• **EXERCISE DETAILS**:
Keep the pictures out, please, and set down every record exactly.

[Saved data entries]

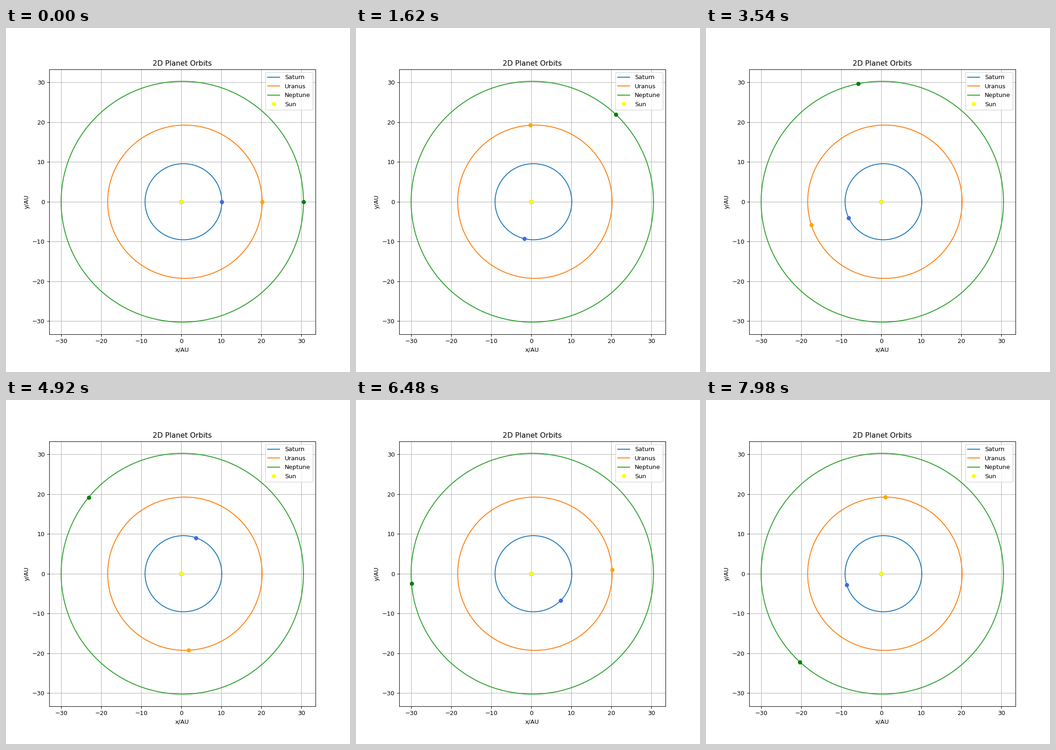
A matplotlib script that plays this animation: 748x748 px, repeating every 8000 ms.

```python
import numpy as np
import matplotlib.pyplot as plt
from matplotlib.animation import FuncAnimation

TICK_MS = 20        # timer interval
TICKS_PER_STEP = 3  # the planets move every 60 ms
LOOP_MS = 8000

# name, semi-major axis (AU), eccentricity, degrees per step, dot colour
PLANETS = [
    ("Saturn", 9.58, 0.0565, 9.608, "royalblue"),
    ("Uranus", 19.28, 0.0472, 3.3595, "orange"),
    ("Neptune", 30.26, 0.0086, 1.7108, "green"),
]


def orbit(a, e, theta):
    """Point on an ellipse with the Sun in one focus, aphelion on +x."""
    r = a * (1 - e**2) / (1 - e * np.cos(theta))
    return r * np.cos(theta), r * np.sin(theta)


fig, ax = plt.subplots(figsize=(8, 8), dpi=93.5)
turn = np.linspace(0, 2 * np.pi, 721)

for name, a, e, _, _ in PLANETS:
    ax.plot(*orbit(a, e, turn), label=name)

# Planet-coloured dots under the Sun give it a dark rim
for *_, color in PLANETS:
    ax.plot(0, 0, "o", color=color)
ax.plot(0, 0, "o", color="yellow", label="Sun")

dots = [ax.plot(*np.reshape(orbit(a, e, 0), (2, 1)), "o", color=color)[0]
        for _, a, e, _, color in PLANETS]

ax.set_title("2D Planet Orbits")
ax.set_xlabel("x/AU")
ax.set_ylabel("y/AU")
ax.grid(True)
ax.legend(loc="upper right")


def update(tick):
    step = tick // TICKS_PER_STEP
    for dot, (_, a, e, rate, _) in zip(dots, PLANETS):
        x, y = orbit(a, e, np.radians(rate * step))
        dot.set_data([x], [y])
    return dots


anim = FuncAnimation(fig, update, frames=LOOP_MS // TICK_MS,
                     interval=TICK_MS, repeat=True, repeat_delay=0)
plt.show()
```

• **EXERCISE SOLUTION**:
A matplotlib script that plays this animation: 748x748 px, repeating every 8000 ms.

```python
import numpy as np
import matplotlib.pyplot as plt
from matplotlib.animation import FuncAnimation

TICK_MS = 20        # timer interval
TICKS_PER_STEP = 3  # the planets move every 60 ms
LOOP_MS = 8000

# name, semi-major axis (AU), eccentricity, degrees per step, dot colour
PLANETS = [
    ("Saturn", 9.58, 0.0565, 9.608, "royalblue"),
    ("Uranus", 19.28, 0.0472, 3.3595, "orange"),
    ("Neptune", 30.26, 0.0086, 1.7108, "green"),
]


def orbit(a, e, theta):
    """Point on an ellipse with the Sun in one focus, aphelion on +x."""
    r = a * (1 - e**2) / (1 - e * np.cos(theta))
    return r * np.cos(theta), r * np.sin(theta)


fig, ax = plt.subplots(figsize=(8, 8), dpi=93.5)
turn = np.linspace(0, 2 * np.pi, 721)

for name, a, e, _, _ in PLANETS:
    ax.plot(*orbit(a, e, turn), label=name)

# Planet-coloured dots under the Sun give it a dark rim
for *_, color in PLANETS:
    ax.plot(0, 0, "o", color=color)
ax.plot(0, 0, "o", color="yellow", label="Sun")

dots = [ax.plot(*np.reshape(orbit(a, e, 0), (2, 1)), "o", color=color)[0]
        for _, a, e, _, color in PLANETS]

ax.set_title("2D Planet Orbits")
ax.set_xlabel("x/AU")
ax.set_ylabel("y/AU")
ax.grid(True)
ax.legend(loc="upper right")


def update(tick):
    step = tick // TICKS_PER_STEP
    for dot, (_, a, e, rate, _) in zip(dots, PLANETS):
        x, y = orbit(a, e, np.radians(rate * step))
        dot.set_data([x], [y])
    return dots


anim = FuncAnimation(fig, update, frames=LOOP_MS // TICK_MS,
                     interval=TICK_MS, repeat=True, repeat_delay=0)
plt.show()
```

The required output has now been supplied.